“Our community is both much bigger and far more diverse than people give it credit for,’’ said Chris Wade, the chairman of the Surfrider Foundation’s New York City chapter and one of the organizers of Saturday’s protest. “The average outsider who doesn’t surf has stereotypical ideas of who a surfer is and where they live and we defy those stereotypes here in New York.”
Chris is right and he's also a classic example of someone who defies the surfer stereotype - he was an infantry officer in the Marines, he has an Ivy League education, he has a Masters in History from Duke University, he's a teacher and a very active volunteer for the Surfrider Foundation.
He's also not alone and its also not only a phenomenon in New York.
A paper I wrote on the socioeconomics of surfers Trestles in Southern California had similar findings - surfers tend to be fully employed, well educated and earn high incomes. They essential reflect the communities they come from - that probably shouldn't be a surprise.

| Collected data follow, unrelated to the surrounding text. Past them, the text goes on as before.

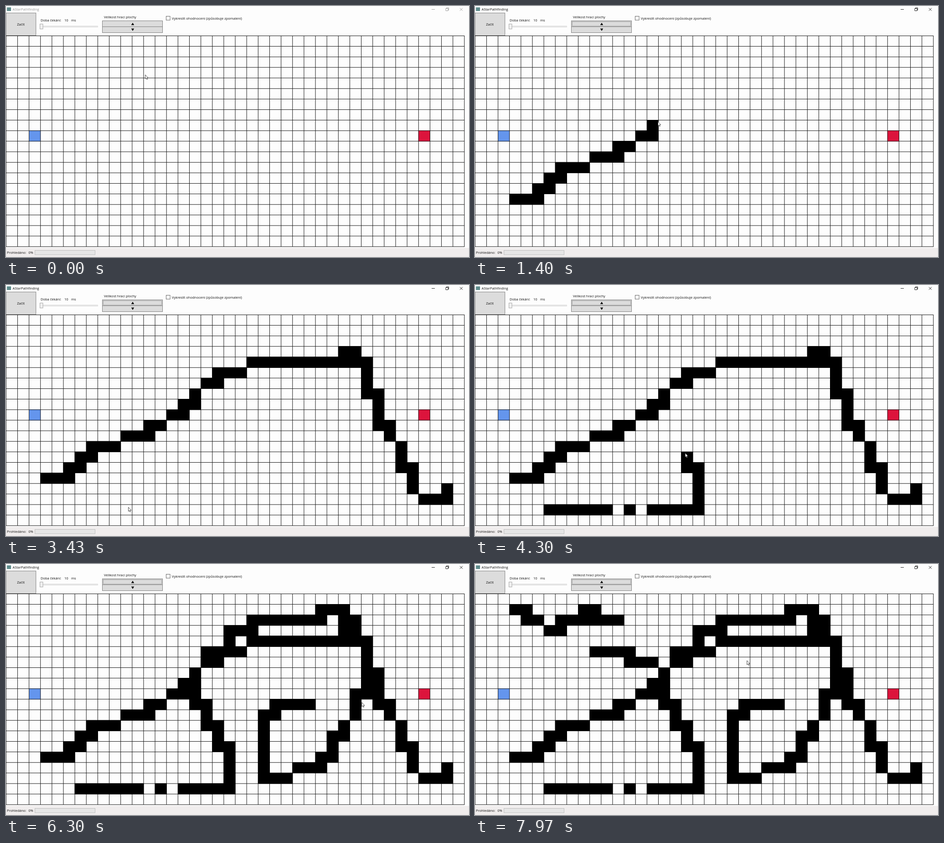
Animation, 1016 px wide and 551 px high, one loop 8 s. Source, as an HTML page:

```html
<!DOCTYPE html>
<html lang="cs">
<head>
<meta charset="utf-8">
<title>AStarPathfinding</title>
<style>
  html, body { margin: 0; width: 100%; height: 100%; overflow: hidden; background: #fdfdfd; }
  svg { display: block; width: 100vw; height: 100vh; }
  text { font: 7.5px "Open Sans", "Noto Sans", sans-serif; fill: #111; }
  .btn { fill: #dcdcdc; stroke: #808080; }
  #bar text { font-size: 7.4px; fill: #999; }
  #bar path { fill: none; stroke: #999; stroke-width: .9; }
  #bar.on text { fill: #111; }
  #bar.on path { stroke: #111; }
</style>
</head>
<body>
<svg viewBox="0 0 1016 551" preserveAspectRatio="none">
  <rect width="1016" height="551" fill="#fdfdfd"/>

  <rect x="2" y="3" width="9" height="8" fill="#5f8c8c"/>
  <g id="bar">
    <text x="14.5" y="10.2">AStarPathfinding</text>
    <path d="M934 7.5h7M965 5.5h5v5h-5zM966.5 5.5v-1.5h5v5h-1.5M996 4.5l6 6M1002 4.5l-6 6"/>
  </g>

  <rect class="btn" x=".2" y="15.3" width="65.5" height="49.5"/>
  <text x="24.3" y="43.4">Začít</text>

  <text x="76" y="33.6">Doba čekání:</text>
  <text x="128" y="33.6">10</text>
  <text x="143" y="33.6">ms</text>
  <rect x="75.5" y="43.9" width="126" height="2.4" fill="#e7e7e7" stroke="#d4d4d4" stroke-width=".7"/>
  <rect x="74.5" y="39.5" width="6.5" height="11" fill="#efefef" stroke="#aaa"/>

  <text x="215" y="27">Velikost hrací plochy</text>
  <rect class="btn" x="211.5" y="32.5" width="132" height="13"/>
  <rect class="btn" x="211.5" y="45.5" width="132" height="13"/>
  <path d="M274.8 42h6.4l-3.2 -5.2zM274.8 49.6h6.4l-3.2 5.2z" fill="#000"/>
  <rect id="focus" x="213.5" y="34.5" width="128" height="9.5" fill="none" stroke="#444" stroke-width=".8" stroke-dasharray="1 1"/>

  <rect x="351.5" y="22.5" width="8.5" height="8.5" fill="#fff" stroke="#666"/>
  <text x="364" y="29.8">Vykreslit ohodnocení (způsobuje zpomalení)</text>

  <path id="start" fill="#6495ed"/>
  <path id="goal" fill="#dc143c"/>
  <path id="grid" fill="#161616"/>
  <path id="walls" fill="#000"/>

  <rect y="531" width="1016" height="20" fill="#f0eded"/>
  <text x="2" y="544">Prohledáno:</text>
  <text x="49.3" y="544">0%</text>
  <rect x="63.5" y="536.5" width="132" height="9.5" fill="#e6e6e6" stroke="#bebebe"/>

  <path id="cursor" d="M0 0V9L2 7.2L3.4 10.3L4.8 9.7L3.4 6.7H6.2z" fill="#fff" stroke="#222" stroke-width=".8"/>
</svg>
<script>
const LOOP = 8000, CLICK = 930, COLS = 40, ROWS = 20, W = 25.14, H = 23.14;
const $ = id => document.getElementById(id);
const colX = c => W * c - .25;
const rowY = r => H * r + 64.95;
const box = (c, r, w, h) => `M${colX(c)} ${rowY(r)}h${w}v${h}h${-w}z`;
const cellBox = (c, r) => box(c, r, W + 1, H + 1);

// Pointer drags in cell units: start ms, end ms, path; "L" goes on from the last drag
const drags = [
  [CLICK, 1395, 'M3.1 15.5L5.2 15.3L7.6 12.8L10 12L12.4 11L14 10L15.98 8.17'],
  [1470, 2430, 'L17 7L18.4 6L21 5L29.2 4.1L30 3.5L31.5 5L31.8 7.2L32.98 10.7'],
  [2500, 2950, 'L34 12L35.1 14.6L36 17L38.5 17.4L38.6 16.3'],
  [3580, 3720, 'M6.1 18.6L11.9 18.6'],
  [3760, 3780, 'M13.2 18.6L13.8 18.6'],
  [3820, 4300, 'M15.1 18.6L19.5 18.5L19.4 15.1L18.36 13.14'],
  [4370, 5030, 'L16.5 9.3L17 7L17.4 5.5L19.2 5L19.5 3.5L21.4 3.1'],
  [5030, 5170, 'L21.6 2.5L26.95 2.15'],
  [5230, 5400, 'L27.6 1.6L29.3 1.5L30.4 2.6'],
  [5500, 6000, 'M26.9 10.4L23.6 10.6L22.5 11.7L22.5 17.4L25 17L27.3 16.1L28.3 14.9L30 12L30.6 9.6L31.6 8.6'],
  [6830, 7400, 'M12.9 2.5L10.8 2.2L10 1.5L9.2 2.2L7.6 2.7L6.5 3.5L6 3L3.3 1.4'],
  [7610, 7850, 'M10.1 5.2L15.8 6.5']
];
const rest = (from, to, x, y) => [from, to, `M${x} ${y}`];
const rests = [
  rest(0, 30, 12.17, 3.72),
  rest(6300, 6430, 31.07, 10.33),
  rest(7970, LOOP, 23.75, 6.36)
];

let last;
const moves = [...drags, ...rests].sort((a, b) => a[0] - b[0]).map(([from, to, d]) => {
  const path = document.createElementNS('http://www.w3.org/2000/svg', 'path');
  path.setAttribute('d', d[0] === 'M' ? d : `M${last.x} ${last.y}${d}`);
  const size = path.getTotalLength();
  last = path.getPointAtLength(size);
  return { from, to, size, at: u => path.getPointAtLength(size * u) };
});

// Each drag fills the cells it crosses, except those it only clips at a corner
const cells = new Map();
const gap = v => Math.abs(v - Math.round(v));
for (const m of moves) {
  for (let s = 0; s < m.size; s += .02) {
    const { x, y } = m.at(s / m.size);
    if (gap(x) + gap(y) < .06) continue;
    const d = cellBox(Math.floor(x), Math.floor(y));
    if (!cells.has(d)) cells.set(d, m.from + (m.to - m.from) * s / m.size);
  }
}

function pointer(t) {
  const i = moves.findLastIndex(m => m.from <= t);
  const m = moves[i], next = moves[i + 1];
  if (t <= m.to || !next) return m.at(Math.min(1, (t - m.from) / (m.to - m.from)));
  const u = (t - m.to) / (next.from - m.to), e = u * u * (3 - 2 * u);
  const a = m.at(1), b = next.at(0);
  return { x: a.x + (b.x - a.x) * e, y: a.y + (b.y - a.y) * e };
}

let lines = '';
for (let c = 0; c <= COLS; c++) lines += box(c, 0, 1, H * ROWS + 1);
for (let r = 0; r <= ROWS; r++) lines += box(0, r, W * COLS + 1, 1);
$('grid').setAttribute('d', lines);
$('start').setAttribute('d', cellBox(2, 9));
$('goal').setAttribute('d', cellBox(36, 9));

let shown = -1;
function draw(t) {
  const done = [...cells].filter(([, at]) => at <= t);
  if (done.length !== shown) {
    shown = done.length;
    $('walls').setAttribute('d', done.map(([d]) => d).join(''));
  }
  const active = t >= CLICK;
  $('bar').classList.toggle('on', active);
  $('focus').style.display = active ? '' : 'none';
  const { x, y } = pointer(t);
  $('cursor').setAttribute('transform', `translate(${colX(x)} ${rowY(y)})`);
}

const begin = performance.now();
function tick() {
  draw((performance.now() - begin) % LOOP);
  requestAnimationFrame(tick);
}
tick();
</script>
</body>
</html>
```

To help better understand who surfer's are, Surf First has launched a national survey of surfers to better understand their demographics, surfing habitats and economic impacts to coastal communities. You can check out the survey here.